What needs to be done: Only the lines from the one containing "632C672 655 684" to the end of the data are wanted; print them exactly as they appear.

Task data:
§ §

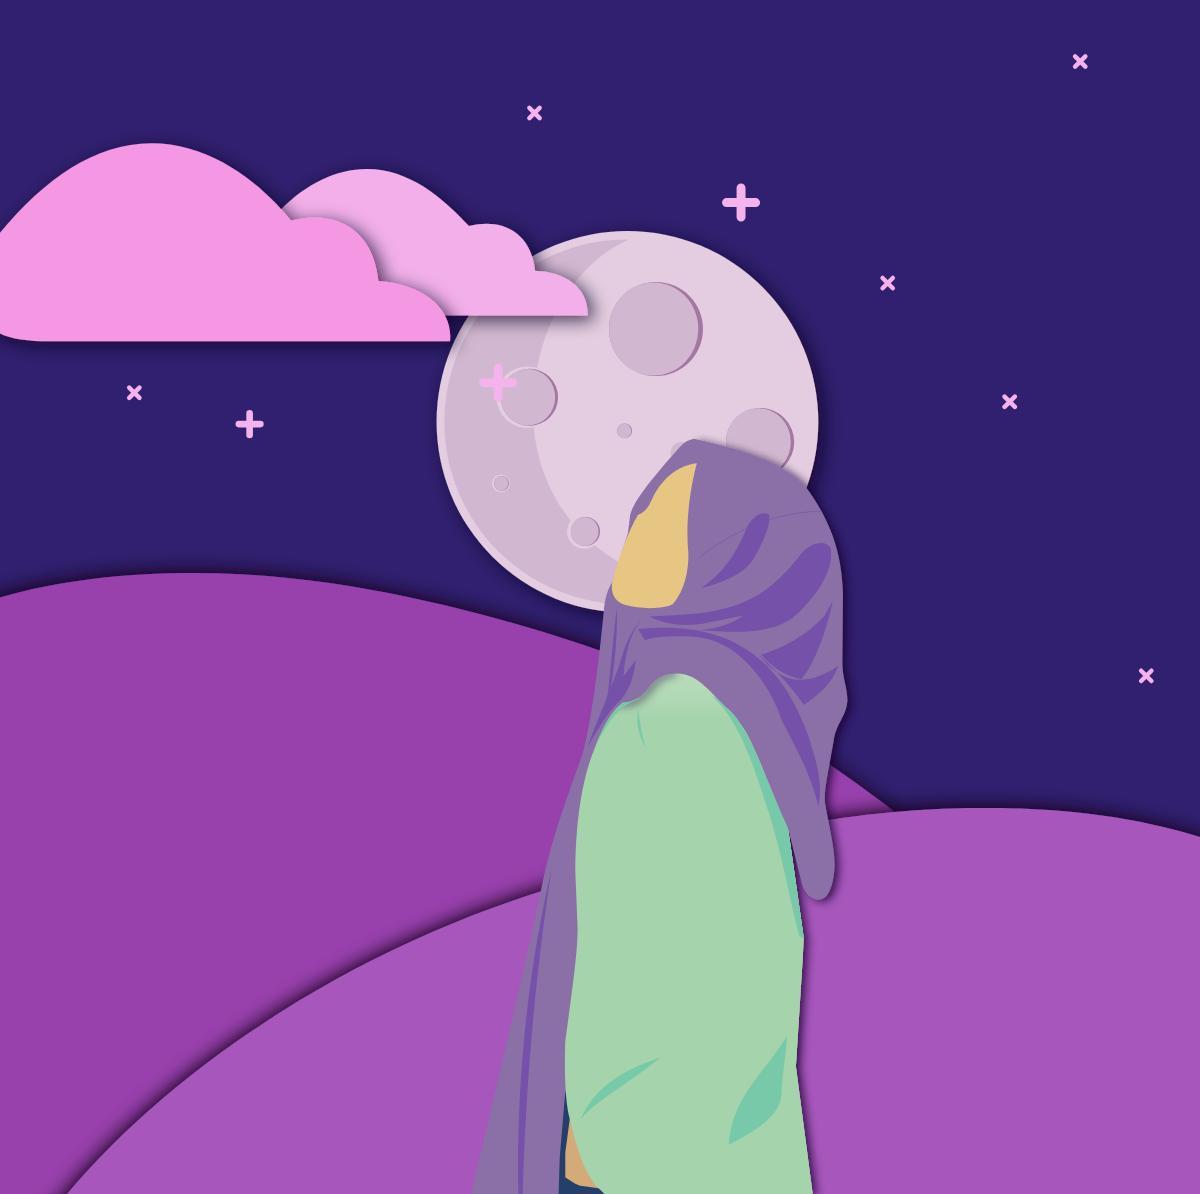
<!DOCTYPE html>
<html lang="en">
<head>
<meta charset="utf-8">
<title>Moonlit Hills</title>
<style>
:root{
  --sky:#311f6f;--hill-back:#983fac;--hill-front:#a757bb;
  --cloud-front:#f598e3;--cloud-back:#f2afea;--star:#f4b3ec;
  --moon:#e4cce1;--moon-shade:#d2b7d0;--crater-edge:#a477a3;
  --veil:#8b70a8;--veil-fold:#7651aa;--skin:#e7c583;--hand:#d4aa79;
  --robe:#a5d3ab;--robe-light:#b8dcbb;--robe-fold:#77c9a9;--navy:#24406a;
}
html,body{margin:0;padding:0;overflow:hidden;background:var(--sky)}
.artwork{display:block;width:1200px;height:1194px;overflow:hidden}
.sky{fill:var(--sky)}
.hill-back{fill:var(--hill-back)}
.hill-front{fill:var(--hill-front)}
.cloud-front{fill:var(--cloud-front)}
.cloud-back{fill:var(--cloud-back)}
.stars{fill:none;stroke:var(--star);stroke-linecap:round}
.moon-base{fill:var(--moon)}
.moon-shade{fill:var(--moon-shade)}
.crater-edge{fill:var(--crater-edge)}
.crater-rim{fill:var(--moon)}
.veil{fill:var(--veil)}
.veil-folds{fill:var(--veil-fold)}
.seam{fill:none;stroke:var(--veil-fold);stroke-width:.8;opacity:.7}
.face{fill:var(--skin)}
.hand{fill:var(--hand)}
.navy{fill:var(--navy)}
.robe-folds{fill:var(--robe-fold)}
</style>
</head>
<body>
<svg class="artwork" viewBox="0 0 1072 1067" preserveAspectRatio="none" role="img" aria-label="Veiled figure on purple hills under a full moon with pink clouds">
  <defs>
    <filter id="paper-shadow" x="-20%" y="-20%" width="140%" height="140%">
      <feDropShadow dx="5" dy="4" stdDeviation="8" flood-color="#0c0422" flood-opacity=".75"/>
    </filter>
    <filter id="hill-shadow" x="-10%" y="-15%" width="120%" height="130%">
      <feDropShadow dx="-2" dy="-4" stdDeviation="7" flood-color="#12031f" flood-opacity=".85"/>
    </filter>
    <filter id="figure-shadow" x="-15%" y="-10%" width="130%" height="120%">
      <feDropShadow dx="4" dy="2" stdDeviation="4" flood-color="#1a0630" flood-opacity=".75"/>
    </filter>
    <filter id="soft" x="-50%" y="-50%" width="200%" height="200%"><feGaussianBlur stdDeviation="4"/></filter>
    <linearGradient id="robe-fill" gradientUnits="userSpaceOnUse" x1="0" y1="602" x2="0" y2="642">
      <stop offset="0" stop-color="var(--robe-light)"/>
      <stop offset=".6" stop-color="#b0d8b4"/>
      <stop offset="1" stop-color="var(--robe)"/>
    </linearGradient>
    <g id="crater">
      <circle class="crater-edge" r="10"/>
      <ellipse class="moon-shade" cx="-.5" rx="9.5" ry="9.9"/>
    </g>
    <path id="cross-star" d="M-4.6-4.6 4.6 4.6M4.6-4.6-4.6 4.6" stroke-width="4"/>
    <path id="plus-star" d="M0-13V13M-13 0H13" stroke-width="8"/>
    <path id="robe-shape" d="M556 628C566 628 574 622 580 614C587 605 594 602 603 602C625 601 636 622 652 635C672 655 684 697 704 740L718 838L717 858L711 953L726 1067H540L533 1060C520 1045 514 1020 509 1000C505 985 504 960 505 930C512 880 516 850 516 830L514 780C514 735 520 697 530 672C538 650 546 636 556 628Z"/>
    <clipPath id="robe-clip"><use href="#robe-shape"/></clipPath>
  </defs>

  <rect class="sky" width="1072" height="1067"/>

  <g id="moon">
    <circle class="moon-base" cx="560.5" cy="377" r="170.5" filter="url(#paper-shadow)"/>
    <path class="moon-shade" d="M562 214C518 232 477 290 476 365C476 430 510 479 556 504L600 535A163 163 0 1 1 562 214Z"/>
    <circle class="crater-rim" cx="585" cy="294" r="42.5"/>
    <use href="#crater" transform="translate(586 294) scale(4.2)"/>
    <circle class="crater-rim" cx="471" cy="355" r="27.5"/>
    <use href="#crater" transform="translate(473 355) scale(2.55)"/>
    <use href="#crater" transform="translate(679 395) scale(3.05)"/>
    <circle class="crater-rim" cx="522" cy="475" r="15.5"/>
    <use href="#crater" transform="translate(523 475) scale(1.3)"/>
    <circle class="crater-rim" cx="447.5" cy="432" r="8"/>
    <use href="#crater" transform="translate(448 432) scale(.66)"/>
    <use href="#crater" transform="translate(558 385) scale(.66)"/>
    <circle class="moon-shade" cx="609" cy="405" r="10"/>
  </g>

  <g id="clouds">
    <path class="cloud-back" filter="url(#paper-shadow)" d="M250 188C274 164 300 151 328 151C365 151 395 176 419 202C451 194 475 210 478 242C506 243 526 258 525 282H300Z"/>
    <path class="cloud-front" filter="url(#paper-shadow)" d="M-20 232L0 208C40 160 85 128 135 128C188 128 231 162 260 197C306 186 334 210 338 251C380 254 405 277 402 305H45C25 305 10 303 0 298L-20 290Z"/>
  </g>

  <g id="stars" class="stars">
    <use href="#cross-star" x="965" y="55"/>
    <use href="#cross-star" x="477.500" y="101"/>
    <use href="#cross-star" x="793" y="253"/>
    <use href="#cross-star" x="902" y="359"/>
    <use href="#cross-star" x="1024" y="604"/>
    <use href="#cross-star" x="120" y="351"/>
    <use href="#plus-star" x="662" y="181"/>
    <use href="#plus-star" x="445" y="342"/>
    <use href="#plus-star" transform="translate(223 379) scale(.74)"/>
  </g>

  <g id="hills">
    <path class="hill-back" filter="url(#hill-shadow)" d="M-30 543L0 534C50 519 110 512 175 512C300 512 430 545 535 581C640 615 725 668 800 726L1000 900V1100H-30Z"/>
    <path class="hill-front" filter="url(#hill-shadow)" d="M32 1100L60 1067C150 960 300 855 482 797C560 767 650 743 745 732C800 724 840 722 880 722C950 722 1015 730 1072 748L1110 760V1100Z"/>
  </g>

  <g id="figure">
    <path class="veil" filter="url(#figure-shadow)" d="M620 392L637 396C688 408 711 424 722 438C741 465 752 492 753 530L752.500 590C752 605 757 614 757 626C756 640 748 645 745 660C740 690 736 705 737 718C742 745 746 760 745.500 775C744 797 738 804 731 804C723 803 718 797 716 788L704 740V1067H540V640Z"/>
    <path class="veil" d="M620 392C609 394 606 402 597 411C586 424 566 447 563 460L561 476L547 520C541 530 540 538 539 550C534 600 528 645 521 672C507 712 494 745 484 792C468 870 440 985 421 1067H560L640 700L722 640L730 470Z"/>
    <g class="veil-folds">
      <path d="M687 460C681 456 672 461 667 472C655 500 645 512 626 526C650 519 666 512 674 498C681 485 689 470 687 460Z"/>
      <path d="M742 490C738 482 724 484 714 497C695 521 678 535 650 543C625 550 603 549 580 551C596 559 612 560 630 557L664 550C655 557 643 561 626 563C680 568 700 561 715 546C735 526 745 505 742 490Z"/>
      <path d="M744 537L736 551C720 568 700 579 680 585C690 597 703 605 716 607C728 592 738 565 744 537Z"/>
      <path d="M678 585C699 613 722 613 749 595C743 611 733 620 718 630C709 616 692 598 678 585Z"/>
      <path d="M570 562C618 558 655 566 684 594C704 614 713 635 721 655C731 685 735 703 731 720C725 694 712 670 699 645C687 610 660 572 620 569C600 568 585 569 576 572Z"/>
      <path d="M577 552C567 556 559 577 557 604L568 590C566 606 562 618 553 627C543 636 534 652 525 667C533 645 546 615 554 592C559 575 566 557 577 552Z"/>
      <path d="M551 543C552 570 548 610 541 638C545 605 547 575 551 543Z"/>
      <path d="M493 776C473 860 461 960 463 1067H467C469 980 478 870 493 776Z"/>
    </g>
    <path class="seam" d="M625 498C650 478 690 457 733 457"/>
    <path class="face" d="M622.500 414C604 416 590 430 583 445C578 456 575 458 570 460C561 475 552 500 547 520C545 531 550 538 558 540.500C574 545 594 544 601 540C612 527 615 510 615 495C612 465 617 435 622.500 414Z"/>

    <path class="navy" d="M505 975L500 1035L499 1067H545L530 1040Z"/>
    <path class="hand" d="M509 1000L505 1030V1052C511 1056 516 1060 522 1060L536 1062L525 1010Z"/>
    <g filter="url(#figure-shadow)">
      <path d="M660 645C680 670 690 710 704 740L718 838L717 858L711 953L726 1067H650Z" fill="var(--robe)"/>
    </g>
    <use href="#robe-shape" fill="url(#robe-fill)"/>
    <g clip-path="url(#robe-clip)">
      <path d="M550 628C568 630 576 622 582 613C588 604 597 602 604 601" fill="none" stroke="#3b3158" stroke-width="6" opacity=".65" filter="url(#soft)"/>
      <g class="robe-folds">
        <path d="M636 622C662 645 674 688 687 727C699 765 706 806 714 836L722 842V740L690 680L655 630Z"/>
        <path d="M574 624C556 627 541 645 528 676L528 652L550 626Z"/>
        <path d="M570 634C568 648 571 658 577 669C573 656 572 646 570 634Z"/>
        <path d="M703 926C682 960 654 980 651 1023C675 1011 697 997 698 978C699 958 702 945 703 926Z"/>
        <path d="M590 945C562 954 531 970 519 1000C533 983 555 973 590 945Z"/>
      </g>
    </g>
    <path class="veil" d="M704 740L716 788C718 797 723 803 731 804C741 802 746 785 744 765L737 718L722 680L690 690Z"/>
    <path class="veil" d="M652 632C672 655 684 697 704 740L732 722C730 690 715 660 700 645Z"/>
    <path class="veil-folds" d="M684 594C704 614 713 635 721 655C731 685 735 703 731 720C725 694 712 670 699 645Z"/>
  </g>
</svg>
</body>
</html>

§ §

Solution for this task:
    <path class="veil" d="M652 632C672 655 684 697 704 740L732 722C730 690 715 660 700 645Z"/>
    <path class="veil-folds" d="M684 594C704 614 713 635 721 655C731 685 735 703 731 720C725 694 712 670 699 645Z"/>
  </g>
</svg>
</body>
</html>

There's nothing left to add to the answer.